Data in motion is very different. It changes, sometimes constantly. An example would be the current speed and altitude of an airplane passing through a controlled airspace. This data contains relativistic assumptions (altitudes are based on distance from the ground to the plane, but above a certain altitude planes measure their altitude based on barometric pressure so that they don’t have to constantly increase and decrease altitude to stay at the same flight level when flying over changing terrain). There is also data that is simply changing over time, such as the speed of the plane (which also can be measured in many ways, such as what the plane experiences passing through moving air vs. over a fixed point on the ground). Data in motion is fascinating. Storing it for analytical purposes is very tricky.
Of course, not all data in motion is as complicated as tracking a moving airplane. Consider data we store in a manufacturing company’s ERP. Typically, ERP’s refer to Master Data, which is data that does not change with the business activity of the organization, and Transactional Data, which does change with business activity. Examples of master data are the names and addresses of customers and vendors. If the company makes bicycles, the names of the vendors and customers don’t change specifically because they made another bicycle. Master data for the bicycle company changes because of purchasing (vendors) or sales (customers) activity. Transactional data might include in-process inventory on hand, production schedules, and quality inspection data. All of this data changes during the normal course of making bicycles.

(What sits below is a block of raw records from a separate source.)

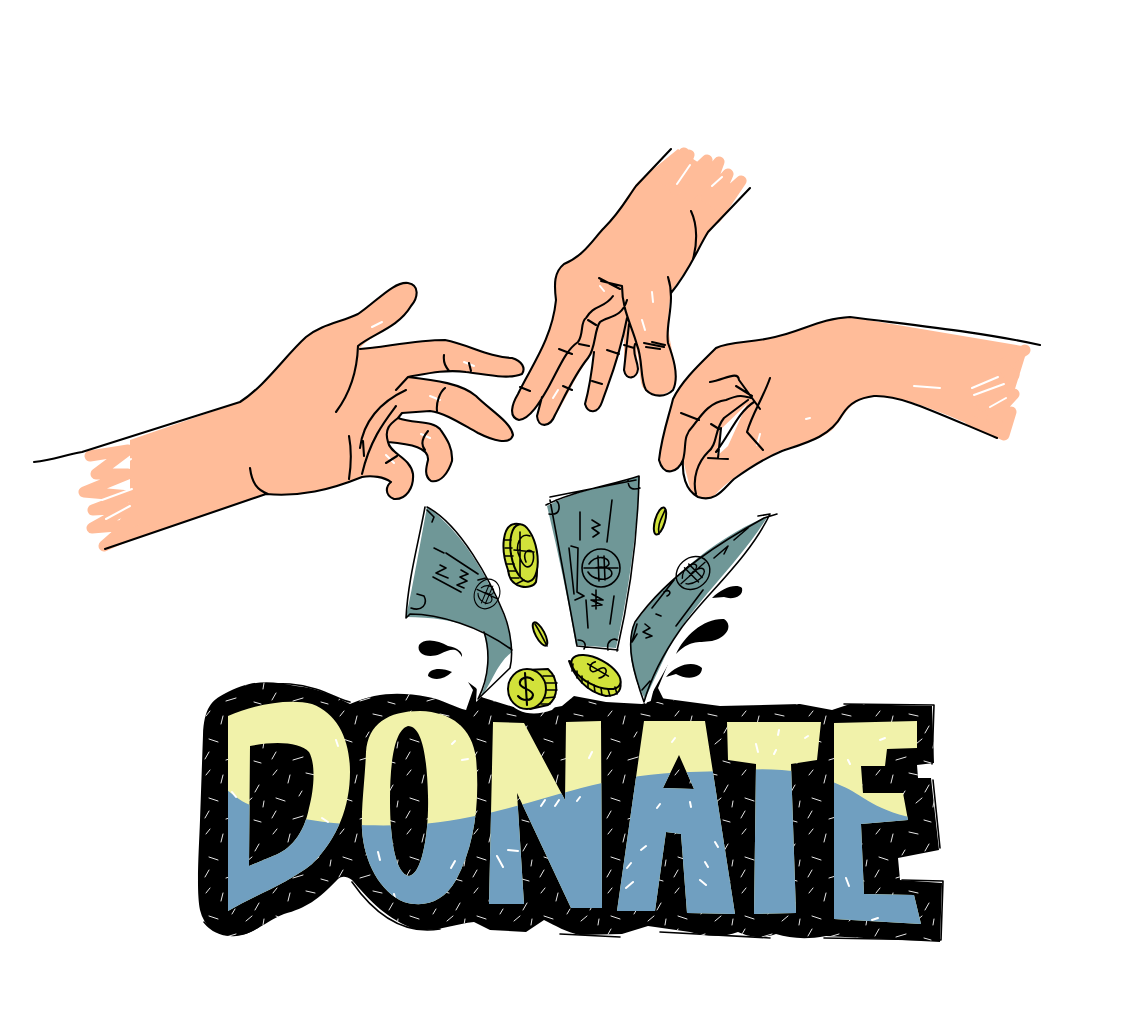
<!DOCTYPE html>
<html lang="en">
<head>
<meta charset="utf-8">
<title>Donate</title>
<style>
:root{--paper:#fff;--ink:#000;--skin:#ffbc99;--bill:#6f9797;--coin:#d2e23a;--cream:#f1f2aa;--blue:#709fc0}
html,body{margin:0;background:var(--paper);overflow:hidden}
svg{display:block;width:1132px;height:1015px}
.skin{fill:var(--skin)}
.brush{fill:none;stroke:var(--skin);stroke-width:11;stroke-linecap:round;stroke-linejoin:round}
.line{fill:none;stroke:var(--ink);stroke-width:2.1;stroke-linecap:round;stroke-linejoin:round}
.thin{fill:none;stroke:var(--ink);stroke-width:1.6;stroke-linecap:round;stroke-linejoin:round}
.bill{fill:var(--bill)}
.coin{fill:var(--coin);stroke:var(--ink);stroke-width:2;stroke-linejoin:round}
.paper{fill:var(--paper)}
.ink{fill:var(--ink)}
.fleck{fill:none;stroke:var(--paper);stroke-width:2;stroke-linecap:round}
.scratch{fill:none;stroke:var(--paper);stroke-width:.9;stroke-linecap:round}
</style>
</head>
<body>
<svg viewBox="0 0 1132 1015" role="img" aria-label="Three hands tossing banknotes and coins over the word Donate">
<defs>
<path id="badge" d="M203 735C204 708 212 700 224 694C250 680 268 680 296 686C318 688 334 696 350 704C378 692 400 692 428 697C444 700 456 708 466 710L481 697L530 712L562 706L574 696L606 702L642 704L660 698L720 706L800 704L832 710L850 704L932 706L934 763L917 765L918 778L931 778L939 850L898 858L900 880L942 883L940 942L826 936C805 940 790 938 776 934C758 940 748 936 738 932C722 938 704 936 690 932L648 926L622 934L580 935C566 932 556 926 544 920L526 932L490 930L474 922C452 924 434 934 412 928C382 916 366 896 352 880C346 876 342 876 338 879C318 900 306 908 284 914C264 922 250 938 230 936C214 934 204 926 200 910C196 890 199 850 200 820Z"/>
<clipPath id="badge-clip"><use href="#badge"/></clipPath>
<clipPath id="letters">
<path clip-rule="evenodd" d="M228 716C255 704 290 698 312 704C338 714 350 740 350 772C350 806 338 838 312 864C290 882 258 894 228 911ZM250 746C275 741 300 742 309 752C316 764 314 790 309 808C304 834 290 850 273 856L249 866Z"/>
<path clip-rule="evenodd" d="M366 752C368 724 388 711 420 711C452 712 472 728 476 758C480 800 475 846 456 880C444 902 424 908 404 902C380 892 364 862 362 830C361 805 365 780 366 752ZM408 726C394 730 390 764 390 800C390 842 396 874 409 876C422 874 429 834 428 796C427 756 422 726 408 726Z"/>
<path d="M493 722L524 723L565 800L566 722L601 721L602 908L571 908L517 793L524 904L489 904Z"/>
<path clip-rule="evenodd" d="M644 721L705 721L735 914L687 913L681 834L666 832L655 911L617 911ZM679 755L663 788L694 789Z"/>
<path d="M727 722L821 722L817 760L791 764L796 913L754 914L756 764L728 760Z"/>
<path d="M834 723L917 721L917 748L887 749L885 766L861 766L863 793L903 793L908 820L861 824L864 894L914 895L921 924L834 919Z"/>
</clipPath>
<pattern id="scratches" width="67" height="59" patternUnits="userSpaceOnUse">
<path class="scratch" d="M5 8L9 3M20 16L22 8M38 6L47 8M58 18L54 25M8 31L17 34M31 29L34 24M45 36L51 31M4 51L8 44M25 52L35 49M53 53L60 55M62 40L63 34"/>
</pattern>
<path id="dollar" class="line" d="M7-9C2-14-7-11-6-5C-5 0 7 0 7 6C6 13-4 12-8 7M-1-16L1 16"/>
<g id="banknote-seal">
<circle class="thin" r="19"/>
<path class="thin" d="M-12-4C-5-14 9-11 8-4C6 1-2 0-6 0C4-3 14 2 10 8C4 14-9 11-13 4M-3-12L-2 13M3-12L4 12M-17 0H17"/>
</g>
</defs>

<rect class="paper" width="1132" height="1015"/>

<g id="left-hand">
<path class="skin" d="M130 440L240 402C265 386 285 356 306 337C322 324 342 322 358 314C376 302 394 281 408 283C420 285 418 298 411 306C398 328 372 334 360 348C385 347 416 340 445 340C470 345 488 357 512 358C522 361 526 368 522 374C508 380 484 374 466 372C445 369 425 374 408 377C436 380 462 384 476 396C490 410 511 422 513 435C510 446 492 440 478 433C463 425 446 413 430 411L402 413L398 418C414 424 432 420 440 429C446 438 453 447 452 461C448 474 440 483 431 481C424 476 426 468 428 460C429 448 412 444 388 442C390 454 410 457 413 474C414 488 406 500 394 499C384 495 386 486 391 482C384 477 372 475 362 477C330 490 300 497 266 494L105 549L130 500Z"/>
<path class="brush" d="M90 456L128 450L96 474L128 474L84 492L130 496L93 510L128 508L92 528L128 525L104 546L145 528"/>
<path class="fleck" stroke-width="4" d="M122 465L131 459M102 500L132 489M106 519L130 506M372 327L382 322M464 362L474 366M430 396L440 400M421 434L430 438M386 455L394 463"/>
<path class="line" d="M34 462C54 460 64 455 82 452L240 402C265 386 285 356 306 337C322 324 342 322 358 314C376 302 394 281 408 283C420 285 418 298 411 306C398 328 372 334 358 346C357 375 348 396 336 412M360 349C385 347 416 340 445 340C470 345 488 357 512 358C522 361 526 368 522 374C508 380 484 374 466 372C445 369 425 374 408 377C436 380 462 384 476 396C490 410 511 422 513 435C510 446 492 440 478 433C463 425 446 413 430 411L402 413L398 418C414 424 432 420 440 429C446 438 453 447 452 461C448 474 440 483 431 481C424 476 426 468 428 460C429 448 412 444 388 442C390 454 410 457 413 474C414 488 406 500 394 499C384 495 386 486 391 482C384 477 372 475 362 477C330 490 300 497 266 494L105 549M250 468C252 483 257 490 268 494M408 377L396 390M406 390C380 402 363 422 360 448M396 406C384 422 370 440 362 474M349 436C352 452 351 466 349 479M363 441L364 456M388 442C384 429 390 424 398 418M444 355C443 363 446 367 449 371M469 363L471 371M437 411C436 402 440 392 445 388M425 450C420 444 423 437 428 431M386 463L397 456"/>
</g>

<g id="middle-hand">
<path class="skin" d="M678 149L740 190L698 248C690 268 678 280 671 293C668 314 667 328 671 345C673 360 680 378 673 388C664 398 648 397 642 386C639 376 640 362 636 346L638 369C636 380 626 380 624 370L624 332C619 360 608 384 602 402C598 414 586 414 585 404C590 386 592 370 594 352C580 366 568 396 554 418C548 428 536 426 537 416L542 397C534 408 530 420 519 420C508 417 512 404 518 394C530 368 552 340 556 300C554 284 554 272 564 264C584 256 594 238 604 228C624 206 628 192 640 180Z"/>
<path class="brush" d="M684 153L665 180L689 155L675 190L707 160L690 196L719 162L706 198L728 174L715 204L741 181L716 218"/>
<path class="fleck" d="M677 184L690 165M712 186L722 177M642 320L645 330M553 398L558 390M600 286L604 291M652 292L653 302"/>
<path class="line" d="M671 149L636 186C626 200 620 212 604 228C594 238 584 256 564 264C554 272 554 284 556 300C552 340 530 368 518 394C512 404 508 417 519 420C530 419 540 402 548 388C560 366 566 350 578 342C584 334 580 322 586 318C594 304 604 309 613 296M542 397L537 416C538 428 550 428 555 415C564 398 574 375 588 358C596 348 594 330 600 322C608 316 622 318 627 300M594 352C592 370 590 386 585 404C588 414 598 414 602 402C608 384 619 360 627 318M629 324L624 370C626 381 637 379 638 369C637 358 632 354 635 344M599 278L620 289M601 281L622 286C622 310 632 326 637 345C643 360 640 380 646 390C654 398 666 397 673 390C680 376 672 354 668 343C665 324 676 302 668 277M671 293C690 270 697 250 708 232L750 188M691 211C698 226 697 245 693 259M520 387L530 391M559 349L572 354M563 386L572 390M579 344L589 346M592 381L602 384M607 350L619 354M624 345L634 348M644 343L664 347M646 347L660 349M652 342L665 345M588 320L596 325"/>
</g>

<g id="right-hand">
<path class="skin" d="M1028 347L850 317C822 318 800 332 775 337C752 343 730 341 716 348C702 362 682 380 673 399C669 416 662 434 659 460C664 478 678 472 683 460L690 488C692 500 706 500 714 496C728 480 750 466 770 456C788 444 812 446 832 430C846 416 846 402 872 396C912 396 956 420 1000 437L1019 376Z"/>
<path class="brush" d="M1025 350L1000 366L1014 375L982 406L1014 394L992 418L1011 412L1004 435L970 420"/>
<path class="fleck" d="M914 386L940 388M972 388L998 377M974 395L1004 384M990 407L1006 398M757 445L760 434M686 486L690 490M806 419L810 418"/>
<path class="paper" d="M720 430L747 404L728 446L717 456Z"/>
<path class="line" d="M1040 345C980 332 920 326 850 317C822 318 800 332 775 337C752 343 730 341 716 348C702 362 682 380 673 399C669 416 662 434 659 460C664 478 678 472 683 460C687 446 682 437 693 426C702 414 710 402 726 400C740 394 744 396 751 398M683 460C682 474 685 490 698 497C716 503 724 488 734 479C752 466 770 456 782 451C806 443 830 437 842 415C850 402 860 398 874 396C900 395 928 409 997 438M696 494C692 478 698 462 708 452C718 444 714 430 724 418L748 400M716 452C730 434 738 412 754 402M718 458L721 428M710 382C724 380 738 370 739 380L760 409M736 386L752 396M770 378C764 396 752 414 747 432L763 450M681 413L699 420M711 424L719 429M708 458L728 459"/>
</g>

<g id="donate-badge">
<use href="#badge" class="ink"/>
<path class="thin" d="M206 724C212 698 250 682 290 684C320 686 338 700 350 702M844 704L934 705L932 764M933 780L940 848M902 880L943 881L941 940L824 938M204 922C222 944 250 934 262 924M352 882C380 922 410 934 440 929M620 937L560 934M660 932L770 938"/>
<use href="#badge" fill="url(#scratches)"/>
<g id="donate-lettering" role="img" aria-label="DONATE" clip-path="url(#letters)">
<rect x="220" y="695" width="710" height="235" fill="var(--cream)"/>
<path fill="var(--blue)" d="M220 784C235 797 244 804 256 807C310 826 400 832 470 817C540 804 600 774 690 772C740 772 790 760 842 786C862 794 880 816 930 820V930H220Z"/>
<path class="fleck" d="M232 792L236 797M322 818L328 822M336 740L338 746M378 852L380 860M376 882L380 885M394 894L396 902M452 744L455 741M462 760L468 759M451 868L455 861M497 856L503 867M508 850L518 851M530 828L533 835M541 806L545 800M555 806L559 800M577 801L580 797M589 758L592 752M627 868L631 863M641 850L646 846M626 888L633 882M672 742L675 738M657 808L660 804M705 862L708 867M700 880L706 885M715 842L718 847M690 802L691 807M756 744L758 752M778 735L779 730M774 754L776 750M805 738L808 736M846 878L849 886M848 760L850 764M880 740L885 738M872 920L878 918"/>
</g>
</g>

<g id="splashes" class="ink">
<path d="M462 657C456 646 450 650 440 654C428 659 416 654 419 645C424 638 438 640 448 646C458 648 463 652 462 657Z"/>
<path d="M452 672C444 680 434 681 428 676C428 668 442 667 452 672Z"/>
<path d="M712 598C722 588 736 583 742 588C744 597 732 600 724 597Z"/>
<path d="M676 654C684 636 704 618 724 619C734 626 726 638 712 641C696 643 690 640 676 654Z"/>
<path d="M666 677C676 664 694 660 702 668C702 679 686 680 676 674Z"/>
<path d="M466 710L473 690L468 682L476 688L484 700ZM650 704L655 684L668 664L658 688L664 700Z"/>
</g>

<g id="left-banknote">
<path class="paper" d="M480 640L514 645L512 668L476 702Z"/>
<path class="bill" d="M427 507C452 524 476 556 494 594C504 614 512 632 512 652C496 664 492 684 480 698C490 676 490 650 484 632C458 620 430 617 406 617C414 580 420 544 427 507Z"/>
<path class="thin" d="M425 507C418 545 408 580 406 618L410 614C438 614 480 626 512 650M427 507C460 524 490 580 504 614C512 634 513 656 510 668L478 699C490 676 490 650 484 632M427 510L434 517L432 522M411 608C422 612 428 604 424 596L417 594M434 548L444 553M446 553L478 574M433 577L461 592M440 565L446 568L436 573L448 578M461 570L468 574L460 577L467 581L457 585L464 588M478 580L486 578"/>
<use href="#banknote-seal" transform="translate(487 594) rotate(25) scale(.65 .8)"/>
</g>

<g id="middle-banknote">
<path class="bill" d="M547 506C572 492 606 486 640 476C636 538 628 596 616 648L576 645C568 598 558 552 547 506Z"/>
<path class="thin" d="M546 505C570 492 608 486 639 476C638 530 630 594 617 651M550 500L577 646L618 650M550 497L636 480M549 514C562 516 560 504 556 500M628 480C628 490 634 490 640 488M578 640C586 640 586 646 584 649M608 650C606 640 614 638 617 640M580 512V540M612 500L607 542M586 600L588 628M614 596L610 624M571 546L578 548L577 592L584 596L575 600M569 548L574 594M592 520L600 525L592 528L599 533L593 537M592 594L603 600L591 600L602 605L592 606M596 590V609"/>
<use href="#banknote-seal" transform="translate(601 568)"/>
</g>

<g id="right-banknote">
<path class="paper" d="M630 646L674 654L646 704L628 690Z"/>
<path class="bill" d="M768 516C734 570 694 600 668 650L645 699C632 674 626 648 633 626C664 582 714 538 768 516Z"/>
<path class="thin" d="M777 514L764 518C728 538 670 572 635 622C625 644 634 674 644 702C652 674 666 650 680 630C704 596 748 560 770 514L758 516M637 624L632 642L637 634M652 608L674 580M676 626L703 590M646 638L652 636L643 632L650 628L645 624M656 614L661 616M664 592C670 588 672 594 667 596M714 558L728 546L724 554M734 540L748 528M642 690L650 681"/>
<use href="#banknote-seal" transform="translate(693 573) rotate(-42) scale(.95 .8)"/>
</g>

<g id="coins">
<path class="paper" d="M504 690C506 668 530 662 552 668C568 676 564 700 552 710C530 718 508 712 504 690ZM564 662C572 648 600 650 622 666C642 680 642 700 632 703C602 702 570 684 564 662Z"/>
<path class="coin" d="M514 524C530 520 540 560 536 582C532 590 510 590 508 570C500 548 503 526 514 524Z"/>
<ellipse class="coin" cx="524" cy="553" rx="13" ry="29" transform="rotate(-10 524 553)"/>
<path class="thin" d="M504 540H511M505 548H512M505 556H513M507 564H514M508 571H516M511 578H519M516 584L524 580M520 532V576M514 550L534 552M530 536C520 532 514 546 520 558C526 574 536 566 533 552C528 548 522 552 526 562"/>
<ellipse class="coin" cx="660" cy="521" rx="5" ry="14" transform="rotate(16 660 521)"/>
<path class="thin" d="M665 510C662 518 657 524 659 534"/>
<ellipse class="coin" cx="540" cy="634" rx="4.5" ry="13" transform="rotate(-28 540 634)"/>
<path class="thin" d="M535 624C540 632 543 638 547 646"/>
<path class="coin" d="M525 670L548 669C560 680 558 698 548 705L530 709Z"/>
<ellipse class="coin" cx="527" cy="689" rx="19" ry="20"/>
<path class="thin" d="M543 676L554 676M546 683L557 683M547 690H557M545 698L555 697M541 704L550 704"/>
<use href="#dollar" transform="translate(526 689)"/>
<path class="coin" d="M569 661C574 676 586 692 606 696C620 696 622 688 620 680Z"/>
<ellipse class="coin" cx="596" cy="672" rx="27" ry="13" transform="rotate(28 596 672)"/>
<path class="thin" d="M573 664L572 671M577 671L577 678M582 676L582 683M588 681L588 688M594 685L595 692M601 688L602 695M608 689L610 696M615 687L617 694"/>
<use href="#dollar" transform="translate(598 670) rotate(-56) scale(.75)"/>
</g>
</svg>
</body>
</html>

The danger in mixing data at rest and data in motion for analytical purposes is that there is an inherent effective usefulness of any answer produced. Using our aircraft example, a computation of the increase in density of traffic over a point over the seasons of the year may be valid if we take sample data in the right way, even though the data itself is changing quite rapidly. Using our manufacturing example, computing the average number of idle workers during equipment downtime for unscheduled repair would be an equivalent example of combining data at rest and data in motion for a valid analytical purpose.
Perhaps the biggest mistake made with dynamic data is failing to consider the changing nature of data when designing an analytic approach. Storing data in motion in a repository turns it into data at rest.
Theodor Geisel captured the paradoxical nature of Time beautifully, when he wrote “How did it get so late so soon? It’s night before it’s afternoon. December is here before it’s June. My goodness how the time has flewn. How did it get so late so soon?” (n.b. at the time, he was writing as Dr. Seuss!). This brilliant and amusing rhyme seems to capture the illusive nature of time. The fact that what was true may change over time, as may our perception of the thing. So as the new year dawns and the old year passes, think about time and how we use it in drawing meaning from data.
About the Author: Anthony Scriffignano, Ph.D. SVP, Chief Data Scientist at Dun & Bradstreet. Lead the efforts to source, curate, and synthesize insight for one of the world’s largest commercial databases. Holder of several patents related to entity extraction, synthesis, and multilingual disambiguation. Anthony moderated a panel at the BIIA 10th Anniversary Conference in 2015